Going against the grain of the traditional education, he insisted that personal investigation and reasoned argument, rather than ancestral custom, or appeal to the authority of Homer, Hesiod and other respected poets, was the only proper basis for answering these questions.
His emphasis on argument and logic and his opposition to unquestioning acceptance of tradition allied him with such Sophists of a generation earlier as Protagoras, Gorgias and Prodicus, none of whom was an Athenian, but all of whom spent time lecturing and teaching at Athens see Sophists.

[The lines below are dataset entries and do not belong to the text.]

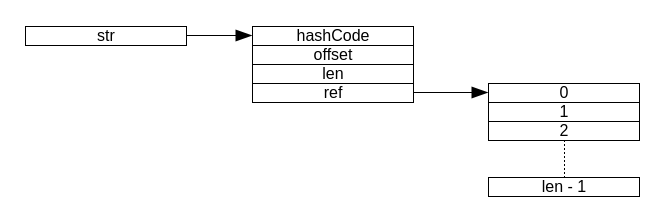
<!DOCTYPE html>
<html lang="en">
<head>
<meta charset="utf-8">
<title>String memory layout</title>
<style>
:root { --ink: #000; --paper: #fff; }
* { box-sizing: border-box; }
html, body { margin: 0; }
body { width: 666px; height: 223px; overflow: hidden; background: var(--paper); }
.diagram {
  position: relative; width: 666px; height: 223px;
  color: var(--ink); font: 16px/18px "Liberation Sans", Arial, sans-serif; text-align: center;
}
.node { position: absolute; display: grid; grid-auto-rows: 19px; }
.cell { height: 20px; border: 1px solid var(--ink); white-space: nowrap; }
.variable { left: 25px; top: 26px; width: 162px; }
.header { left: 252px; top: 26px; width: 162px; }
.elements { left: 488px; top: 83px; width: 152px; }
.last-element { left: 488px; top: 177px; width: 152px; }
.connectors { position: absolute; inset: 0; stroke: var(--ink); fill: none; }
.arrowhead { fill: var(--ink); stroke: none; }
</style>
</head>
<body>
<main class="diagram">
  <svg class="connectors" width="666" height="223" viewBox="0 0 666 223" aria-hidden="true">
    <defs><polygon id="arrowhead" class="arrowhead" points="0,0 -17,-6 -17,6"/></defs>
    <line x1="187" y1="35.5" x2="238" y2="35.5"/>
    <use href="#arrowhead" x="252.5" y="35.5"/>
    <line x1="414" y1="92.5" x2="474" y2="92.5"/>
    <use href="#arrowhead" x="488.5" y="92.5"/>
    <line x1="564.5" y1="140" x2="564.5" y2="177" stroke-dasharray="2 2"/>
  </svg>
  <div class="node variable"><div class="cell">str</div></div>
  <div class="node header">
    <div class="cell">hashCode</div>
    <div class="cell">offset</div>
    <div class="cell">len</div>
    <div class="cell">ref</div>
  </div>
  <div class="node elements">
    <div class="cell">0</div>
    <div class="cell">1</div>
    <div class="cell">2</div>
  </div>
  <div class="node last-element"><div class="cell">len - 1</div></div>
</main>
</body>
</html>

Unlike these Sophists Socrates did not formally offer himself or accept pay as a teacher.
But many upper-class young Athenian men gathered round him to hear and engage in his discussions, and he had an inspirational and educational effect upon them, heightening their powers of critical thought and encouraging them to take seriously their individual responsibility to think through and decide how to conduct their lives.
Many of his contemporaries perceived this education as morally and socially destructive - it certainly involved subverting accepted beliefs - and he was tried in BC before an Athenian popular court and condemned to death on a charge of 'impiety': Scholars sometimes mention specifically political motives of revenge, based on guilt by association: But an amnesty passed by the restored democracy in BC prohibited prosecution for political offences before that date.
The rhetorician Polycrates included Socrates' responsibility for these political crimes in his Accusation of Socrates see Xenophon, Memorabilia I 2.Study Guide: Plato’s Ethics 1.
The ancient Greeks regarded agent evaluation (evaluating someone’s moral character) as more fundamental than act evaluation (evaluating particular actions).
The central ethical question they addressed was, “What sort of person should I be?” a. Eudaimonia is a central concept for the Greeks.
Dec 15, · Ethics are a system of moral principles and a branch of philosophy which defines what is good for individuals and society. At its simplest, ethics is a system of moral principles. They affect how. This is the official PHIL web site.
Here you will find the syllabus, handouts, study guides, reading assignments, written homework assignments, news, and other relevant information. This book compares the Republic and Nicomachean Ethics from a methodological perspective.
The first half argues that the Republic distinguishes between two levels of argument in the defence of justice, the ‘longer’ and ‘shorter’ routes. The longer is the ideal and aims at maximum precision, requiring knowledge of the Forms and a definition of the Good.
Ethics Study Guide. STUDY. PLAY. philosophy. The love of wisdom; the study of the big question about being, beauty, knowledge and right and wrong as well as the foundational principles of other disiplines. metaphysics. branch of philosophy that studies being. epistemology. Plato () was Socrates’ prized student.
From a wealthy and powerful family, his actual name was Aristocles -- Plato was a nickname, referring to his broad physique. When he was about twenty, he came under Socrates’ spell and decided to devote himself to philosophy.